If you want to know how soon you can be promoted, this might be a better way to frame it. Instead of portraying you as self-serving, it portrays you as a self-starter. Someone who wants to know the ins and outs of the job before committing to it. The best part, it shows you as someone who wants to evolve and grow along with the role and the company, portraying you in the best possible light.
“What other teams or department would I be working with?”
The antidote to boredom or stagnation in a job is cross-functionality. Pay close attention to the answer to this question, it would help you understand how dynamic the job profile is.
This could help you weed out options, which might not be the best place for you. If you have a job with very limited cross-functional interactions, it means that you're likely to have limited options for branching out.
“What do you think are the likely challenges that would be faced by someone in this position?”
It's better to go into a job having a clear idea of what you might have to face on a day-to-day basis, rather than having an idealistic vision in your head. This is something you wouldn't be able to garner from the job description.
On the other hand, once your query has been answered, it would allow you to bring up similar challenges that you've handled in the past; further highlighting you as the perfect candidate!
“What are the benchmarks for measuring success in this role?”
A question like this might not seem necessary for a role in the domain of business development or sales, where quantitative benchmark can help one judge their performance.

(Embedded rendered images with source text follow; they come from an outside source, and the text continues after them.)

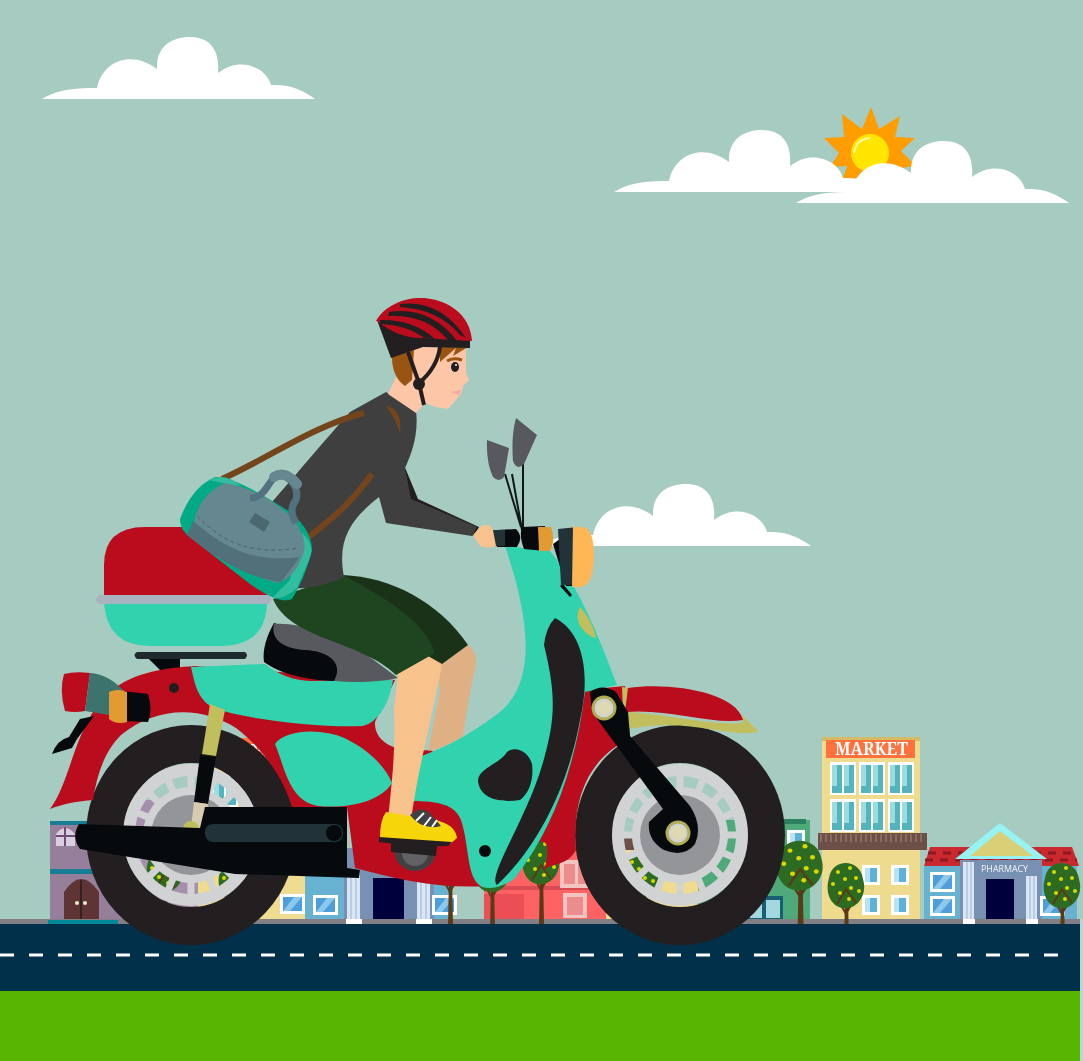
<!DOCTYPE html>
<html lang="en">
<head>
<meta charset="utf-8">
<title>Scooter ride through town</title>
<style>
:root{--sky:#a6ccc1;--road:#00304a;--grass:#55b500;--red:#ba0c1c;--teal:#31d2ae;--ink:#231f20;--black:#060a0c;--jacket:#3f3f3f;--shorts:#1f4420;--shorts-dark:#1a3318;--skin:#f8c28c;--skin-dark:#e0b085;--face:#fdc6a6;--strap:#74451a;--slate:#213338;--olive:#c1be5e;--glass:#53b4bd}
html,body{margin:0;overflow:hidden;background:var(--sky)}
svg{display:block;width:1083px;height:1061px}
.red{fill:var(--red)}.teal{fill:var(--teal)}.ink{fill:var(--ink)}.black{fill:var(--black)}.slate{fill:var(--slate)}.olive{fill:var(--olive)}
.line{fill:none}
.market-sign{font:700 18px "Noto Serif","Liberation Serif",serif;fill:#fff}
.pharmacy-sign{font:9.5px "Open Sans",sans-serif;fill:#fff}
</style>
</head>
<body>
<svg viewBox="0 0 1083 1061" role="img" aria-label="Rider on a scooter passing a small town">
<defs>
<path id="cloud" fill="#fff" d="M42 99Q60 87 97 88C103 60 132 50 157 69C156 48 170 37 190 37C210 37 220 50 218 73C240 56 266 67 271 85C290 84 303 90 315 99Z"/>
<g id="window"><rect width="18" height="20" fill="#fff"/><rect x="3" y="3" width="12" height="14" fill="#5eb1d8"/><path d="M3 3h5v14h-5z" fill="#b8e3ef"/></g>
<g id="tall-window"><rect width="26" height="33" fill="#fff"/><path d="M2 3h10v28h-10zM14 3h10v28h-10z" fill="#53b4bd"/><path d="M2 3h5v21h-5zM14 3h5v21h-5z" fill="#9bdce0"/></g>
<g id="wide-window"><rect width="25" height="20" fill="#fff"/><rect x="3" y="3" width="19" height="14" fill="#4d9edb"/><path d="M3 17L14 3h8L10 17z" fill="#8cc8ec"/></g>
<g id="fruit" fill="#d6d800"><circle cx="-8" cy="-14" r="2"/><circle cx="4" cy="-18" r="2"/><circle cx="10" cy="-8" r="2"/><circle cx="-1" cy="-7" r="2"/><circle cx="-13" cy="-2" r="2"/><circle cx="5" cy="2" r="2"/><circle cx="-6" cy="7" r="2"/><circle cx="13" cy="5" r="2"/><circle cx="3" cy="13" r="2"/></g>
<g id="tree"><path d="M-2 62L-1 10h3L3 62z" fill="#5b3a17"/><path d="M0 28L-10 10M1 26L11 9" stroke="#5b3a17" stroke-width="2"/><path d="M-17 -8C-14 -28 14 -28 17 -7C22 10 10 23 0 22C-13 23 -22 9 -17 -8Z" fill="#2d6b22"/><path d="M-9 18L0 3L10 17" class="line" stroke="#5b3a17" stroke-width="2"/><use href="#fruit"/></g>
<g id="spokes" stroke="#d1d2d4" stroke-width="7"><path d="M0 -62V62M-62 0H62"/></g>
<g id="wheel"><ellipse rx="86" ry="91" class="line" stroke="#231f20" stroke-width="38"/><ellipse rx="62" ry="65" class="line" stroke="#d1d2d4" stroke-width="12"/><use href="#spokes"/><use href="#spokes" transform="rotate(22.5)"/><use href="#spokes" transform="rotate(45)"/><use href="#spokes" transform="rotate(67.5)"/><circle r="48" fill="#d1d2d4"/><circle r="40" fill="#949598"/></g>
</defs>

<rect id="sky" width="1083" height="1061" fill="var(--sky)"/>
<g id="sun"><path fill="#ff9c00" d="M871 107L879 129L900 116L895 137L915 138L901 151L916 166L900 168L905 190L850 184L843 178L847 166L830 167L839 153L824 138L844 137L842 114L862 129Z"/><circle cx="870" cy="153" r="19" fill="#ffe500"/><path d="M854 153Q856 139 870 138" class="line" stroke="#fff8a8" stroke-width="2"/></g>
<g id="clouds"><use href="#cloud"/><use href="#cloud" x="572" y="93"/><use href="#cloud" x="754" y="104"/><use href="#cloud" x="496" y="447"/></g>

<g id="town">
<g id="purple-house"><path d="M50 823h85v98h-85z" fill="#957f9b"/><path d="M50 821h90v4h-90zM50 869h85v5h-85z" fill="#167d94"/><path d="M56 846V834Q65 822 75 834V846ZM80 846V834Q89 822 99 834V846Z" fill="#d9cfe0"/><path d="M56 836h43M65 827v19M89 827v19" stroke="#6d4e72" stroke-width="2"/><path d="M64 920V892Q81 866 99 892V920Z" fill="#5e3435"/><path d="M81 880v40" stroke="#322" stroke-width="2"/><circle cx="77" cy="903" r="2" fill="#eec"/><circle cx="85" cy="903" r="2" fill="#eec"/><path d="M48 920h70v6h-70z" fill="#00879a"/></g>
<g id="rear-row"><path d="M128 800h70v120h-70z" fill="#a58fac"/><path d="M198 750h78v170h-78z" fill="#eedb8d"/><path d="M206 738h66v24h-66z" fill="#ff713d"/><text x="208" y="757" class="market-sign" textLength="64">MARKET</text><path d="M198 834h110v16h-110z" fill="#6c5047"/><path d="M235 850h70v71h-70z" fill="#f0dc90"/><use href="#tall-window" x="212" y="774"/><use href="#wide-window" x="280" y="894"/><use href="#window" x="247" y="867"/><use href="#tree" x="165" y="870"/><use href="#tree" x="237" y="880"/></g>
<g id="blue-row"><path d="M305 848h145v73h-145z" fill="#67b2d1"/><path d="M344 848h90v73h-90z" fill="#7890b2"/><path d="M373 878h31v45h-31z" fill="#00003d"/><path d="M347 870h13v53h-13zM417 870h13v53h-13z" fill="#d9e6f6"/><path d="M351 870v53M356 870v53M421 870v53M426 870v53" stroke="#9fb4d0"/><use href="#wide-window" x="313" y="895"/><use href="#wide-window" x="432" y="895"/></g>
<g id="red-house"><path d="M484 850h122v71h-122z" fill="#ff6262"/><path d="M484 886h122v4h-122z" fill="#d84b52"/><path d="M560 860h32v28h-32zM563 893h24v25h-24z" fill="#f3c5c0"/><path d="M564 864h11v20h-11zM578 864h11v20h-11zM567 897h16v18h-16z" fill="#eb8d8d"/><path d="M484 894h40v27h-40z" fill="#ec4e55"/></g>
<g id="wheel-row"><path d="M606 835h92v86h-92z" fill="#f0dc90"/><path d="M606 835h70v15h-70z" fill="#6c5047"/><path d="M698 820h112v101h-112z" fill="#4faa79"/><path d="M750 819h56v5h-56z" fill="#2c8260"/><path d="M745 896h38v25h-38z" fill="#176072"/><path d="M750 900h12v18h-12zM766 900h14v18h-14z" fill="#a4d8df"/><use href="#window" x="787" y="830"/><use href="#tree" x="640" y="876"/></g>
<g id="market"><path d="M822 738h98v183h-98z" fill="#eedb8d"/><path d="M822 737h98v4h-98z" fill="#d5bb63"/><path d="M826 740h89v18h-89z" fill="#ff713d"/><text x="835" y="755" class="market-sign" textLength="73" lengthAdjust="spacingAndGlyphs">MARKET</text><use href="#tall-window" x="830" y="762"/><use href="#tall-window" x="859" y="762"/><use href="#tall-window" x="888" y="762"/><use href="#tall-window" x="830" y="799"/><use href="#tall-window" x="859" y="799"/><use href="#tall-window" x="888" y="799"/><path d="M818 833h109v17h-109z" fill="#6c5047"/><path d="M820 838h105" stroke="#8a6a5d" stroke-width="8" stroke-dasharray="2 3"/><use href="#window" x="862" y="865"/><use href="#window" x="891" y="865"/><use href="#window" x="862" y="895"/><use href="#window" x="891" y="895"/></g>
<g id="pharmacy"><path d="M924 866h153v55h-153z" fill="#67b2d1"/><path d="M930 847h142l7 19H924z" fill="#c9292f"/><path d="M928 853h148M925 860h152" stroke="#8d1820" stroke-width="3" stroke-dasharray="8 7"/><path d="M960 860h82v61h-82z" fill="#7890b2"/><path d="M955 859L1000 823L1047 859Z" fill="#95f3f3"/><path d="M970 856L1000 831L1033 856Z" fill="#d9cf77"/><text x="981" y="872" class="pharmacy-sign" textLength="47" lengthAdjust="spacingAndGlyphs">PHARMACY</text><path d="M986 879h28v42h-28z" fill="#00003d"/><path d="M963 862h11v60h-11zM1026 876h11v46h-11z" fill="#d9e6f6"/><path d="M967 862v60M971 862v60M1030 876v46M1034 876v46" stroke="#9fb4d0"/><use href="#wide-window" x="930" y="872"/><use href="#wide-window" x="930" y="896"/><use href="#wide-window" x="1040" y="896"/></g>
<path id="kerb" d="M0 919h1080v6H0z" fill="#817e85"/><path d="M963 919h12v5h-12zM1026 919h12v5h-12zM346 919h16v6h-16zM416 919h16v6h-16z" fill="#fff"/>
<path d="M48 920h70v6h-70z" fill="#00879a"/>
<use href="#tree" x="450" y="884" transform="translate(0 -20)"/><use href="#tree" x="492" y="870"/><use href="#tree" x="541" y="880" transform="translate(0 -18)"/><use href="#tree" transform="translate(800 866) scale(1.25 1.1)"/><use href="#tree" x="846" y="886"/><use href="#tree" x="1062" y="886"/>
</g>
<g id="road"><path d="M0 924h1080v67H0z" fill="var(--road)"/><path d="M0 955h1070" stroke="#fff" stroke-width="3" stroke-dasharray="14 15"/><path d="M0 991h1080v70H0z" fill="var(--grass)"/></g>

<g id="scooter">
<g id="rear-rack"><path d="M137 652h108q4 3 0 7h-65v11h-18L149 659h-12q-5-4 0-7Z" fill="#1f2a2e"/><path class="black" d="M149 659h31v13h-18z"/><path class="red" d="M104 597V565Q104 527 145 527H228Q267 528 267 570V597Z"/><path class="teal" d="M104 603H267Q266 646 220 646H150Q107 646 104 603Z"/><path d="M99 595h170q5 4 0 9H99q-6-4 0-9Z" fill="#a9b3c0"/></g>
<use href="#wheel" x="191" y="835"/>
<path class="red" d="M50 809C72 780 75 720 112 690C135 672 165 668 195 666L395 680L375 722C374 742 395 754 430 750L520 800L490 886C440 889 400 880 355 868L347 807H292C284 780 265 750 236 728C200 705 155 707 121 735C104 752 97 775 93 800C78 801 62 804 50 809Z"/>
<g id="tail-lamp"><path class="black" d="M80 719L94 716L77 739L72 748L52 754Q57 740 69 737Z"/><path class="red" d="M64 674Q75 671 90 673L85 711Q75 713 65 711Q59 690 64 674Z"/><path d="M90 673Q108 674 124 691L109 715L85 711Z" fill="#3c746d"/><path class="black" d="M122 691L148 694Q153 710 148 722L122 721Z"/><path d="M109 692Q118 688 127 692V722Q116 725 109 719Z" fill="#e29b33"/><circle cx="174" cy="688" r="5" class="ink"/></g>
<path class="teal" d="M191 667L265 664Q285 680 310 681L393 680C389 705 378 722 363 726C320 728 240 719 212 707C197 698 195 684 191 667Z"/>
<path class="teal" d="M275 744C288 727 330 729 350 741C371 752 386 768 392 783C381 801 350 809 318 806C288 801 284 764 275 744Z"/>
<g id="shock"><path class="olive" d="M210 704L225 710L216 756L202 754Z"/><path class="black" d="M200 755L216 757L208 804L194 802Z"/><path d="M194 802L208 804L204 830L190 836Z" fill="#d8ccb0"/><circle cx="191" cy="829" r="8" class="olive"/></g>
<g id="exhaust"><path class="black" d="M79 824L200 828L205 807H347V868L360 870L359 878L235 874L80 849Q71 837 79 824Z"/><rect x="205" y="824" width="138" height="18" rx="8" class="slate"/><circle cx="334" cy="833" r="8" class="black"/></g>
<use href="#wheel" x="680" y="835"/>
<path class="red" d="M583 690L625 686L630 738C590 758 572 795 576 850C566 867 553 862 544 870C551 848 547 835 535 845L540 780Z"/>
<path class="teal" d="M505 546L550 551C580 588 600 640 617 685L585 692C575 770 552 830 515 878Q498 891 482 887C466 878 470 848 461 820C455 805 440 801 411 801V760C440 750 470 735 496 715C538 685 530 620 505 546Z"/>
<path class="ink" d="M555 618C583 632 591 674 580 720C570 775 545 840 497 885C486 876 530 815 545 755C556 715 555 690 544 645Q546 627 555 618Z"/>
<path class="ink" d="M478 781C478 768 500 764 507 752C517 745 529 753 532 764C534 780 529 793 520 800C500 803 480 799 478 781Z"/><circle cx="485" cy="851" r="6" class="black"/>
<path class="olive" d="M580 607C588 615 594 628 596 638Q588 637 580 626Q575 615 580 607Z"/>
<g id="front-fork"><path class="olive" d="M622 687L630 688L627 712C660 713 712 726 743 723L742 715L759 732C722 738 690 716 624 730Z"/><path class="red" d="M628 688C670 682 736 692 743 720C712 725 667 708 625 712Z"/><path class="black" d="M590 692Q602 683 616 692L628 712L630 736L690 806Q703 826 695 844Q684 858 664 850Q647 840 649 822L663 809L592 712Z"/><g fill="#d1d2d4" stroke="#b0ad54" stroke-width="3"><circle cx="604" cy="708" r="11"/><circle cx="678" cy="833" r="11"/></g><g fill="#ded9b0"><circle cx="604" cy="708" r="7"/><circle cx="678" cy="833" r="7"/></g></g>
<g id="seat"><path class="black" d="M274 623C267 635 262 650 264 662C280 674 310 682 348 681L360 650Z"/><path d="M274 624C300 622 330 634 355 646L398 678Q370 684 334 681C344 664 330 651 305 650C285 649 270 640 274 624Z" fill="#58595e"/></g>
<g id="handlebar"><path d="M512 474L522 530M505 474L521 527M523 460V530" class="line" stroke="#10181a" stroke-width="2"/><path d="M487 440L509 448L504 477Q499 483 493 477Q486 462 487 440ZM516 418L537 435L524 464Q517 471 513 461Q511 436 516 418Z" fill="#58595e"/><path class="black" d="M553 544L575 528V586L566 586ZM563 584L572 595 570 597 560 586Z"/><path class="slate" d="M558 529L578 527V585H561Z"/><path d="M573 527H583Q594 529 594 557Q593 586 580 587H572Z" fill="#ffb655"/><path class="black" d="M497 530L516 529Q524 537 517 547L497 547ZM522 527L545 526V551L524 549Q519 536 522 527Z"/><path class="slate" d="M491 530H505V546H491Z"/><path d="M538 527H551Q556 540 550 551H539Z" fill="#e29b33"/></g>
<g id="engine"><circle cx="415" cy="850" r="21" fill="#414042"/><circle cx="415" cy="853" r="13" fill="#626166"/><path d="M391 842L437 846L436 856L391 852Z" class="ink"/></g>
</g>

<g id="rider">
<g id="legs"><path d="M436 655L468 645Q477 651 476 665C470 690 467 710 463 736Q448 747 428 751L440 690Z" fill="var(--skin-dark)"/><path d="M398 673L432 652Q443 658 441 670C431 720 418 770 411 820H388C391 790 396 750 394 710Z" fill="var(--skin)"/><path d="M343 575C390 577 438 601 468 645L442 664L330 600Z" fill="var(--shorts-dark)"/><path d="M273 599L343 575C380 595 425 620 435 653L396 675C360 640 290 640 273 599Z" fill="var(--shorts)"/></g>
<g id="shoe"><path d="M386 812L410 816Q425 807 435 820Q455 824 457 838L450 844L380 838Q380 820 386 812Z" fill="#f6d60b"/><path d="M379 837L452 842 448 846Q415 847 379 842Z" class="ink"/><path d="M410 815Q420 805 430 813L441 826Q422 831 410 815Z" fill="#414042"/><path d="M416 821l8-8M424 826l7-9M432 827l5-7" stroke="#fff" stroke-width="2"/></g>
<path d="M404 465L418 499L479 527L474 536L405 512Z" class="ink"/>
<path id="jacket" fill="var(--jacket)" d="M386 392L416 411C419 435 411 455 405 468L411 499L477 527L472 536L386 523L379 497C350 520 337 540 344 577C320 588 295 592 268 585L272 502C300 470 325 440 350 412Z"/>
<path id="hand" fill="var(--skin)" d="M481 526Q490 523 493 530L496 546Q487 549 480 546L473 535Z"/>
<path id="straps" class="line" stroke="var(--strap)" stroke-width="6" d="M222 479C265 460 315 425 364 413M372 474C350 505 330 520 305 540"/><path d="M386 406Q403 409 400 433Q396 420 386 406Z" fill="var(--strap)"/>
<g id="bag"><path d="M180 519Q192 487 215 477Q235 476 290 512Q312 530 312 551Q304 580 292 599Q280 605 250 584L187 535Q180 528 180 519Z" fill="#00aa84"/><path d="M209 480Q225 472 241 486L228 484ZM302 533Q316 545 309 560L297 588Q284 600 272 598L290 580Z" fill="#31bd9e"/><path d="M193 528Q197 495 225 483Q265 490 294 520Q307 537 304 552Q295 578 278 583Q240 575 193 528Z" fill="#658890"/><path d="M193 521C225 548 252 563 300 557L281 582Q240 578 187 535Z" fill="#517079"/><path d="M197 516C225 545 255 555 299 548" class="line" stroke="#486570" stroke-dasharray="4 3"/><path d="M250 498C270 498 268 470 285 476Q300 486 296 500Q288 510 296 523" class="line" stroke="#527280" stroke-width="7"/><path d="M274 477Q285 470 297 484" class="line" stroke="#658890" stroke-width="10" stroke-linecap="round"/><path d="M255 513L270 522 264 532 249 522Z" fill="#4b6871"/></g>
<g id="head"><path d="M398 373L428 400L416 413L388 394Z" fill="var(--face)"/><path d="M393 358L416 347L466 344L466 372L469 380L463 386L461 394L448 409Q430 407 420 400L406 384Z" fill="var(--face)"/><path d="M392 357L414 350L412 380L405 386Q392 377 392 357Z" fill="#9a5412"/><path d="M440 347H468L453 356L456 348L440 362Z" fill="#9a5412"/><ellipse cx="423" cy="364" rx="9" ry="13" fill="#fdc6a6"/><path d="M447 361Q453 357 462 360" class="line" stroke="#9a5412" stroke-width="3"/><ellipse cx="455" cy="367" rx="4" ry="5" class="ink"/><circle cx="456" cy="365" r="1" fill="#fff"/><path d="M450 392L461 390L459 395Z" fill="#f6a9a6"/></g>
<g id="helmet"><path class="ink" d="M377 320L391 358L423 347L470 348V340L420 330Z"/><path class="red" d="M376 321C385 305 405 297 424 298C455 301 471 320 472 341L421 338Q398 338 377 321Z"/><path class="ink" d="M389 312Q430 306 457 341L448 340Q426 314 388 316ZM400 304Q440 299 466 338L460 335Q438 309 400 307ZM380 320Q413 319 435 339L424 338Q407 325 380 324Z"/><path d="M408 352L419 383L424 405M440 347Q437 368 419 383" class="line" stroke="#231f20" stroke-width="4"/><circle cx="419" cy="384" r="6" class="ink"/></g>
</g>
<path id="edge" d="M1080 919h3v142h-3z" fill="#b8d5cf"/>
</svg>
</body>
</html>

But it is certainly a great question for someone who is joining a department like human resources or communication. It would give you an insight as to what is it that you would be required to do to excel at this job and help you assess if you are up for it.
“What is it that you love about your job here?”
Your success in the interview also depends on how well you can engage the interviewer. To be able to do that, you need to establish a rapport with them. You can do that by asking this question. This will also allow you to suss out any red flags. If the interviewer is very forthcoming with their answer and is eager to tell you about the company and its culture, then that's great.
However, if you see the interviewer coming up with vague answers or offering uncomfortable silence, that could be a sign of a problem. All the more reason for you to pose this question!
“What are the company’s views/ policies regarding …?”
Put the things that matter to you in this blank. Perhaps, you love travelling, so you would like to work for a company that is not stingy about vacation days. Maybe you are a single parent, so you often need to work from home.
Maybe you are someone who thrives in a flat-structure company, where approachability is key. Whatever is a serious concern for you, now’s the time to raise it. After all, you would be spending upwards of 8 hours a day in this place, it’s only right that you select the one that’s best suited to your long-term goals.
“Could you give me an idea about the time you will take for the next steps?”
Of course, if nothing comes to your mind, then this practical question is still a better answer than simply saying no. This would give you an estimate about the time the company might take to respond, which could save you the trouble of staring at your phone, waiting for it to ring.
Now that you’ve gone through these responses, remember, it’s never a good idea to not ask questions at the interview. You should seize this opportunity and enquire about the aspects of the job that might not be readily apparent. Not only will it impress the interviewer, but it will also help you make an informed choice.